[Start of section]

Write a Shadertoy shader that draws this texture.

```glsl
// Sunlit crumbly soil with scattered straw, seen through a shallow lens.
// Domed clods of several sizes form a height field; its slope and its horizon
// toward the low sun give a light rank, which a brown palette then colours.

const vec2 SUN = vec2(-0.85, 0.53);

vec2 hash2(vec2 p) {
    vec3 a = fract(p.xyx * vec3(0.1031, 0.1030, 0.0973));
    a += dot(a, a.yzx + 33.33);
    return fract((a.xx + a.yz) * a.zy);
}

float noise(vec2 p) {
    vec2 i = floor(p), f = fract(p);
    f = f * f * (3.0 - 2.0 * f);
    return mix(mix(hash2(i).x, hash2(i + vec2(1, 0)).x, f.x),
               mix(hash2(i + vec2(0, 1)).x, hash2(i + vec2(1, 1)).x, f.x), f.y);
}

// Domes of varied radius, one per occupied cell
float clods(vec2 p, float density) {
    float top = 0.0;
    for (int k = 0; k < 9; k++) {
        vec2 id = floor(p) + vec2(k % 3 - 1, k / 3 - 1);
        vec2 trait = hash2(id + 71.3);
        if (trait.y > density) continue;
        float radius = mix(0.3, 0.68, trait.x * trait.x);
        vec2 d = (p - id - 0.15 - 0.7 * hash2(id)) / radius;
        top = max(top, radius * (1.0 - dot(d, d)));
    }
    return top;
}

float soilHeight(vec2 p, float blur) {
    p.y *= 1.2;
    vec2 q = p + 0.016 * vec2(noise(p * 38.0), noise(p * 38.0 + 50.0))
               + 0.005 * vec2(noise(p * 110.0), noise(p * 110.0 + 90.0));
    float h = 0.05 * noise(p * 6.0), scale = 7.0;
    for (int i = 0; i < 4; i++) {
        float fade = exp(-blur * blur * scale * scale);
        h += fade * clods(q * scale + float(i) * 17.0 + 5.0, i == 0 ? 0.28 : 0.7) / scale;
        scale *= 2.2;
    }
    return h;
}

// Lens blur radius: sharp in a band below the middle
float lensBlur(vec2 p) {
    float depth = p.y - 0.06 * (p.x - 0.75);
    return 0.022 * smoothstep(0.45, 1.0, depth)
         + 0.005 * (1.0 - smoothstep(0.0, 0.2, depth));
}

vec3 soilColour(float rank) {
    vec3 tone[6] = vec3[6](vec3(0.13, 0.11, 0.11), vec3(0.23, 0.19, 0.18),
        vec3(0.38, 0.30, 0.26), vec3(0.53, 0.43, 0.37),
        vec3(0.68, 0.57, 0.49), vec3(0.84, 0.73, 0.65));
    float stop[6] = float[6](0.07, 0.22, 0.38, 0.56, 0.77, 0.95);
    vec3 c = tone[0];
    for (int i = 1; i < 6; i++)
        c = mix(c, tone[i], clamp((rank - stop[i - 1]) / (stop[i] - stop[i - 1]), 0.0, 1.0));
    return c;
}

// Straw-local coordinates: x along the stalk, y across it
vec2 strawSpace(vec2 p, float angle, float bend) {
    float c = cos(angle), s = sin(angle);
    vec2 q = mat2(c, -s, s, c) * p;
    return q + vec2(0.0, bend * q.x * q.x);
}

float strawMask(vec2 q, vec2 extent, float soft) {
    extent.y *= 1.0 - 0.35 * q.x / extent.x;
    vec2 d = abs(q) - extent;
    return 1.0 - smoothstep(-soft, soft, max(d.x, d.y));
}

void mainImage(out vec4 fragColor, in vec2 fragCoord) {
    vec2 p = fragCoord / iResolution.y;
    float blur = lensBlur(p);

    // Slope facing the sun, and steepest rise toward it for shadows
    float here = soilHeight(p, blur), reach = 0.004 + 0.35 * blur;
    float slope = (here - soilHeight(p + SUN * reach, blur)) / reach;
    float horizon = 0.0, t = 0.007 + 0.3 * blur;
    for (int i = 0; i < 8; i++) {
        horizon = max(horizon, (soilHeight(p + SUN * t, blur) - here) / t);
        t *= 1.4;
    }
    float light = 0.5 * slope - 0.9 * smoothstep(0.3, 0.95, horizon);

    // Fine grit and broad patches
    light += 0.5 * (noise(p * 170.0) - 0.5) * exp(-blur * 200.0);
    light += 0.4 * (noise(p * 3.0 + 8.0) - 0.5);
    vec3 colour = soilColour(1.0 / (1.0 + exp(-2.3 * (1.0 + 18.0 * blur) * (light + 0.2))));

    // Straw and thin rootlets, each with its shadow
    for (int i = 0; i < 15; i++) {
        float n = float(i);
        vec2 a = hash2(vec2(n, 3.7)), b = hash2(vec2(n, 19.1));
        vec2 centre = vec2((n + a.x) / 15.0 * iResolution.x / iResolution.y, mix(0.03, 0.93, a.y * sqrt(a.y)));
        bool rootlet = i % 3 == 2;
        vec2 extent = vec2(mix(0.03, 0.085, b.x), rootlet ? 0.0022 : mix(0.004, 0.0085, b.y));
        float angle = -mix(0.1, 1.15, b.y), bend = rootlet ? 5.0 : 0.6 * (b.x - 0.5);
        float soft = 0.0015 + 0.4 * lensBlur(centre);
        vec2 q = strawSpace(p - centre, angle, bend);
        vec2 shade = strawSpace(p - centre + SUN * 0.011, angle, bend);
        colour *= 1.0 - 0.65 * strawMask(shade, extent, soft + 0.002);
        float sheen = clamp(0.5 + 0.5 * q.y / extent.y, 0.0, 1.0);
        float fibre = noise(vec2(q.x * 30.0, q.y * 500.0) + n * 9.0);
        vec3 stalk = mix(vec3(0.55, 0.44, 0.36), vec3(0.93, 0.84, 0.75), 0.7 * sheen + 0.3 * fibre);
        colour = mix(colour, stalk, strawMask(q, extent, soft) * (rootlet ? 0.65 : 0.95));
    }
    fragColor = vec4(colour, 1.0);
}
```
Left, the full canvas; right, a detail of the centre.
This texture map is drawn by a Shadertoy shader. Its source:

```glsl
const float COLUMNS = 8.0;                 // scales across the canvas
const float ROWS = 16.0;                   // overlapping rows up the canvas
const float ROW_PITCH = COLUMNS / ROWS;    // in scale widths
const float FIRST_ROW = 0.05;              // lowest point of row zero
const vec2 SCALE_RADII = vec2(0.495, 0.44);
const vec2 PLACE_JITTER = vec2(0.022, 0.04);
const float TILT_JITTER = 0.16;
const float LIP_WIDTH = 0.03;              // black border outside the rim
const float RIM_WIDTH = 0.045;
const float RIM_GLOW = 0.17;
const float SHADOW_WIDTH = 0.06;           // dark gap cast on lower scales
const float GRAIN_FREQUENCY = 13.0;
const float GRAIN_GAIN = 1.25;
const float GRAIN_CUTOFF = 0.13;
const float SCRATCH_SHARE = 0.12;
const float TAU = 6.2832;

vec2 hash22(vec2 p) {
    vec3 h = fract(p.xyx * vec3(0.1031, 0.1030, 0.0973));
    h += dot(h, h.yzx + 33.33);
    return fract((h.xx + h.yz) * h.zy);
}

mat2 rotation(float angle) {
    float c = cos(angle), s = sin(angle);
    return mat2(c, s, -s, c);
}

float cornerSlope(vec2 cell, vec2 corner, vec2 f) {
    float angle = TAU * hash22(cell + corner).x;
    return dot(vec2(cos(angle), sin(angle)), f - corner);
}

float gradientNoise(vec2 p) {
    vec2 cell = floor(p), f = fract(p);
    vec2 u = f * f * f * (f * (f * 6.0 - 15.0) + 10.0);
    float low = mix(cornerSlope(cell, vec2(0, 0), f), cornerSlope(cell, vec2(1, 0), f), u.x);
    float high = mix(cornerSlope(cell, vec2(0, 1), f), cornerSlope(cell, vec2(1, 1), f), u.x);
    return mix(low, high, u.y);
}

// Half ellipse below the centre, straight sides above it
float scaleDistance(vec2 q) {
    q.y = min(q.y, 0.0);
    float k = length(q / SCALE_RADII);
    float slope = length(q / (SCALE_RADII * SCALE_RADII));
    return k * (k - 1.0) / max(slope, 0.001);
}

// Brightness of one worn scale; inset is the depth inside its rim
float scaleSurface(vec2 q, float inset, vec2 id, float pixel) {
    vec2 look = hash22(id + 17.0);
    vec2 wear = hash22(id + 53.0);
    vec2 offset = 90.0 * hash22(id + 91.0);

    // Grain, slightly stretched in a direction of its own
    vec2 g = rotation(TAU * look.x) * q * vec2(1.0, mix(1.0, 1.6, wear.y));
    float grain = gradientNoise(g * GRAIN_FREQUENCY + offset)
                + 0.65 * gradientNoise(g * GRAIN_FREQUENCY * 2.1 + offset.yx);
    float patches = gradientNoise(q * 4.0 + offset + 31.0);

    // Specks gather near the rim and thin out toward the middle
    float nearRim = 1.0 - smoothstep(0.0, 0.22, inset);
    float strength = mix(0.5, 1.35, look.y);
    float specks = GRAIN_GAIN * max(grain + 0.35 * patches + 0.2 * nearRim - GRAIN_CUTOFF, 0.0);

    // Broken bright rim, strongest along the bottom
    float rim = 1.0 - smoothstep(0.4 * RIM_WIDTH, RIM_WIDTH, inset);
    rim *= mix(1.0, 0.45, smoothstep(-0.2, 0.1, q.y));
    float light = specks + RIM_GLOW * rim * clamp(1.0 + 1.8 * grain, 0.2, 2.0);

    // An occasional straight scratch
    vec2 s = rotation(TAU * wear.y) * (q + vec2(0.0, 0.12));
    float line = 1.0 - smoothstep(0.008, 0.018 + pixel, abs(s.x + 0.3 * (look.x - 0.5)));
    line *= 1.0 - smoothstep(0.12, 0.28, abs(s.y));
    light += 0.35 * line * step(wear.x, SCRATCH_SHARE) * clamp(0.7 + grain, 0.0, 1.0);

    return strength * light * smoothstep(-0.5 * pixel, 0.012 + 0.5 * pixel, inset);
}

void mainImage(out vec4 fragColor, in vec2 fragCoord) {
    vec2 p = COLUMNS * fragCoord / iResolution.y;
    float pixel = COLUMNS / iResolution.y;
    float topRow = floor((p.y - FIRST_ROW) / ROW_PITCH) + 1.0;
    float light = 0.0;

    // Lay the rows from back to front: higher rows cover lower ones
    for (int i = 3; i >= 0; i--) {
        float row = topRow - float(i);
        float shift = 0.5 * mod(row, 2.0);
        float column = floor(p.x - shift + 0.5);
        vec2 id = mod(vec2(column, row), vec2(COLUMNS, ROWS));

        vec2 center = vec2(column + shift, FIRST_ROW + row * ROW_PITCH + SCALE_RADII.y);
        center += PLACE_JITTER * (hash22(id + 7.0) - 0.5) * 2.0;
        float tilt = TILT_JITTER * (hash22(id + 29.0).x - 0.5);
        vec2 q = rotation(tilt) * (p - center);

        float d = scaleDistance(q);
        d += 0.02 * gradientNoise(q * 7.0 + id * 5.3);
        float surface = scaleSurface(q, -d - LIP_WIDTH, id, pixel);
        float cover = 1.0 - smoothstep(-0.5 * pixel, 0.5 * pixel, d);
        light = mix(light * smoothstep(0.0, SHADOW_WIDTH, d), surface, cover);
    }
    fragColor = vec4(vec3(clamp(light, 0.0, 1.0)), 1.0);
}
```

[End of section]

**WORK INSTRUCTION**: Determine how many lines in the records contain "toward", and reply with the number only.

**TASK ANSWER**: 3